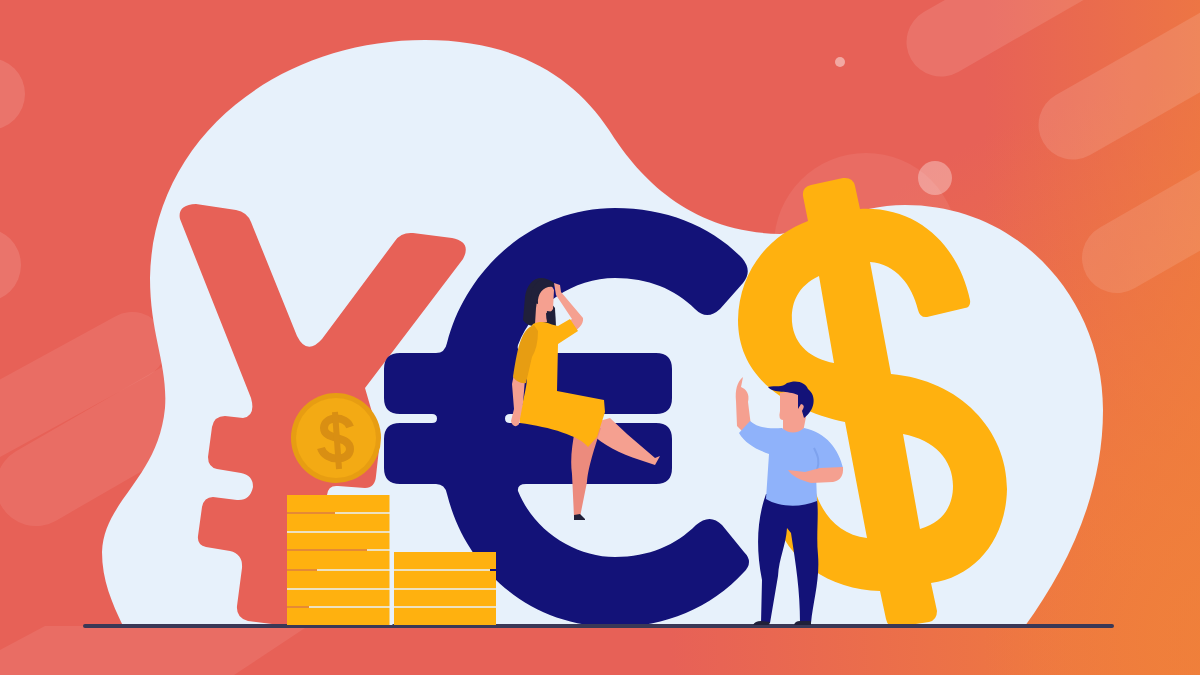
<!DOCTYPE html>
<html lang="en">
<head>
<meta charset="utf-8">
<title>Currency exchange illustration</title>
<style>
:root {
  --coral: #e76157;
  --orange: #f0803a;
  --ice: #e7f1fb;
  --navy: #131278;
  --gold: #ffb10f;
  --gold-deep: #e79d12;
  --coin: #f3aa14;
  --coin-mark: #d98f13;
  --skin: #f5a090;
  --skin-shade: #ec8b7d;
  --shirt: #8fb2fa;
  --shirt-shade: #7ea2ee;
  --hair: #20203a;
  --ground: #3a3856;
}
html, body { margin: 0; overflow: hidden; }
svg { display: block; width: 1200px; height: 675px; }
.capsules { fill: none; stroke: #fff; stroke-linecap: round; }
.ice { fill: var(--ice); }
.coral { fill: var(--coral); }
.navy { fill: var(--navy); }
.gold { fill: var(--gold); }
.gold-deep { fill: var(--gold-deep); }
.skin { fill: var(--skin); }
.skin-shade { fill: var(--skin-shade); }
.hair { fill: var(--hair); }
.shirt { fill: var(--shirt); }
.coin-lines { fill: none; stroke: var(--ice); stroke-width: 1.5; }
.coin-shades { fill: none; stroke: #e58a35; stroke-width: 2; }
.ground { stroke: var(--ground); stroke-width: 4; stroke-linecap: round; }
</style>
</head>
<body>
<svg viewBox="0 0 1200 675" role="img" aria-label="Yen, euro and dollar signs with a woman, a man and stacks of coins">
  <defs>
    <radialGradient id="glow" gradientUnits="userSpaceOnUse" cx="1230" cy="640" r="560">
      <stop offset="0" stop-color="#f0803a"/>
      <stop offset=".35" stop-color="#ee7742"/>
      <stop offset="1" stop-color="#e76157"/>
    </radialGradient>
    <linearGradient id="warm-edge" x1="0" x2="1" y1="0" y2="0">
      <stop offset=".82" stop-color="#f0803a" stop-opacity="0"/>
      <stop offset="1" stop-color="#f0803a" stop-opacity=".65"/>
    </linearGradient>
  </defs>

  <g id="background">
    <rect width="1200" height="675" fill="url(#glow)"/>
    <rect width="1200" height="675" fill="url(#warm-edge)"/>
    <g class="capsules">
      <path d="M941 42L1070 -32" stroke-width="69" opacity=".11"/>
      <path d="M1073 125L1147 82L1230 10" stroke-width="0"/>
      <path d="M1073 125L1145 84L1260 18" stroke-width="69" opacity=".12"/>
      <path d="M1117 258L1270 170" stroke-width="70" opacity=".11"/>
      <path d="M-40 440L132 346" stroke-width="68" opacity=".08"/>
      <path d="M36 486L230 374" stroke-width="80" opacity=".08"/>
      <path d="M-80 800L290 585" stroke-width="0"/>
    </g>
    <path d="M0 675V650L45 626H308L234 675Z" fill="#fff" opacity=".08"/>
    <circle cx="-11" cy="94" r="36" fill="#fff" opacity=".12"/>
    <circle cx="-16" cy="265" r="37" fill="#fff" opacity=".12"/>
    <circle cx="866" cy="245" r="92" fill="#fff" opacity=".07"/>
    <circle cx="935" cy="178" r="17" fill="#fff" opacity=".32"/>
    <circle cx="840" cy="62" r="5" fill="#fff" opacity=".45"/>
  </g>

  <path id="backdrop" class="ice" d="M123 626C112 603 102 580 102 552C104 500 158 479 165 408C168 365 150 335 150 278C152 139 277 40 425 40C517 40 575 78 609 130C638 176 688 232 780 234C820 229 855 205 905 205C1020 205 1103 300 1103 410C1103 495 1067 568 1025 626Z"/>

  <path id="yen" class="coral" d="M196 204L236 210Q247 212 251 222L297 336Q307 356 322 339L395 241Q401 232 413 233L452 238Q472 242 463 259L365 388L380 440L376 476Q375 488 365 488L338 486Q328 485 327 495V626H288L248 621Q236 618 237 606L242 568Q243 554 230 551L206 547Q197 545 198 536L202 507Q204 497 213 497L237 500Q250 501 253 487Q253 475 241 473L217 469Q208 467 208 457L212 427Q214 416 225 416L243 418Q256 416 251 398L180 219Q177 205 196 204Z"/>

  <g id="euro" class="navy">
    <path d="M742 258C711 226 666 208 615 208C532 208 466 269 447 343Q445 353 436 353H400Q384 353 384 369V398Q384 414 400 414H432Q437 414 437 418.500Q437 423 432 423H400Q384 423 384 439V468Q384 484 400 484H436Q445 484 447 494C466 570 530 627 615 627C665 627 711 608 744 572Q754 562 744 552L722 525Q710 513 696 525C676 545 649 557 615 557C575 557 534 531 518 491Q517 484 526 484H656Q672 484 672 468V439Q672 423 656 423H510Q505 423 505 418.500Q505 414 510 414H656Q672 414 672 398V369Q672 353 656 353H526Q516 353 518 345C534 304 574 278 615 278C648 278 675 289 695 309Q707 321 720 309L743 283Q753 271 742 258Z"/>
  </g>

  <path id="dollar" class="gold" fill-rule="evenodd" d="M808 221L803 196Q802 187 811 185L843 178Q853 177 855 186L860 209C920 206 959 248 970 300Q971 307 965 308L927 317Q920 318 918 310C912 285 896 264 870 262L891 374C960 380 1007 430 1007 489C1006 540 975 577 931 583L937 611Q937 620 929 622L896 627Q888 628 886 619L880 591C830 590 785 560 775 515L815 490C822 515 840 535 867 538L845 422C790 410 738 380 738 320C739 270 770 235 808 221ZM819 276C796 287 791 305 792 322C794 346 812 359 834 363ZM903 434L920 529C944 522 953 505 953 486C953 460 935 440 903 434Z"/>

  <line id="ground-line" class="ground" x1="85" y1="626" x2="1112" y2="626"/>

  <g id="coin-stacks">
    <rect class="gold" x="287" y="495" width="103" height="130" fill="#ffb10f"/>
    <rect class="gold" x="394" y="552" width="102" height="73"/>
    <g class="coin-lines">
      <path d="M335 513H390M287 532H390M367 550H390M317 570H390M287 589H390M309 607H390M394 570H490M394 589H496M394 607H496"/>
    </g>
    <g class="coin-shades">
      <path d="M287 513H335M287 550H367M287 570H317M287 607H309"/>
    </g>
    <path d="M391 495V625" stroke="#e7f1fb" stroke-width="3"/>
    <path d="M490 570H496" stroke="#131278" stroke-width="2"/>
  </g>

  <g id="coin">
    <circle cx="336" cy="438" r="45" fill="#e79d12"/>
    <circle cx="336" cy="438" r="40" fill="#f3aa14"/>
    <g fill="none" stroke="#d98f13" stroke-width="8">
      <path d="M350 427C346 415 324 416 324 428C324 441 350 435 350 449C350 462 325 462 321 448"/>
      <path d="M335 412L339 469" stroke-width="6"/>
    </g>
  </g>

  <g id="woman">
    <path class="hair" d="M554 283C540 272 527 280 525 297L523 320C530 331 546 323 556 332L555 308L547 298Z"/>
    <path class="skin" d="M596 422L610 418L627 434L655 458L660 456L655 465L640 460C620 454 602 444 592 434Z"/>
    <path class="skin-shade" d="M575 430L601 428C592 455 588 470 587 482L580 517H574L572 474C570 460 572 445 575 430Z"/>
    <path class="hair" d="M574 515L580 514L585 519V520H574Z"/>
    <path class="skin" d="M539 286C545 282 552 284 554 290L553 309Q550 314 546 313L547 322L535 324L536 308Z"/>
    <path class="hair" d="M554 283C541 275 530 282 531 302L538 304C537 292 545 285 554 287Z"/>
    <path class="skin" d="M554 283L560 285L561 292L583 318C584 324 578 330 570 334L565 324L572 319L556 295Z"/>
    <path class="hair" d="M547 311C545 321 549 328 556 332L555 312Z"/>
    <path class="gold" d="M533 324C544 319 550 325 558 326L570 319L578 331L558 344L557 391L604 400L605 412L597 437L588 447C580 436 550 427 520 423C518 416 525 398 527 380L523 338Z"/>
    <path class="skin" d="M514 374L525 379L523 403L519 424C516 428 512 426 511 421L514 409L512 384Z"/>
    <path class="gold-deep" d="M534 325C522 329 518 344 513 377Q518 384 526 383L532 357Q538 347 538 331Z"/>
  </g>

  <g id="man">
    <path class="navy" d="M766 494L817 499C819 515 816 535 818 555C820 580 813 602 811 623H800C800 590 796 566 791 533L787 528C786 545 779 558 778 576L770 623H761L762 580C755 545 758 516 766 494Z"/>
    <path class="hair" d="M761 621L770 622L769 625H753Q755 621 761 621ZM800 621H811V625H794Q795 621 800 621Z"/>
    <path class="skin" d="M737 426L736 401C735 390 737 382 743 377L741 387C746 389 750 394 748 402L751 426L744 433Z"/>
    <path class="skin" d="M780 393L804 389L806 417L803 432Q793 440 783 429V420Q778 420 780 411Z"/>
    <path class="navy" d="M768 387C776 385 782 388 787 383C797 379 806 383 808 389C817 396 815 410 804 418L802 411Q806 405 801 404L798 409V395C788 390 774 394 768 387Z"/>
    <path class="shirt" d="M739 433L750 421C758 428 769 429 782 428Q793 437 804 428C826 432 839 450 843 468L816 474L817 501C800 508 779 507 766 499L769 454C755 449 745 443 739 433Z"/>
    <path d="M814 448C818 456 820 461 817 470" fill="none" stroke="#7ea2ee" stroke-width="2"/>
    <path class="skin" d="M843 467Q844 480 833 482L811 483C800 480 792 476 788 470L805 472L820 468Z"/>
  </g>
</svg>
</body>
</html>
══════════════════════════════
**Work required:** Lines of the listing above that contain the word "radialGradient" must all be copied.

**Task output:**
    <radialGradient id="glow" gradientUnits="userSpaceOnUse" cx="1230" cy="640" r="560">
    </radialGradient>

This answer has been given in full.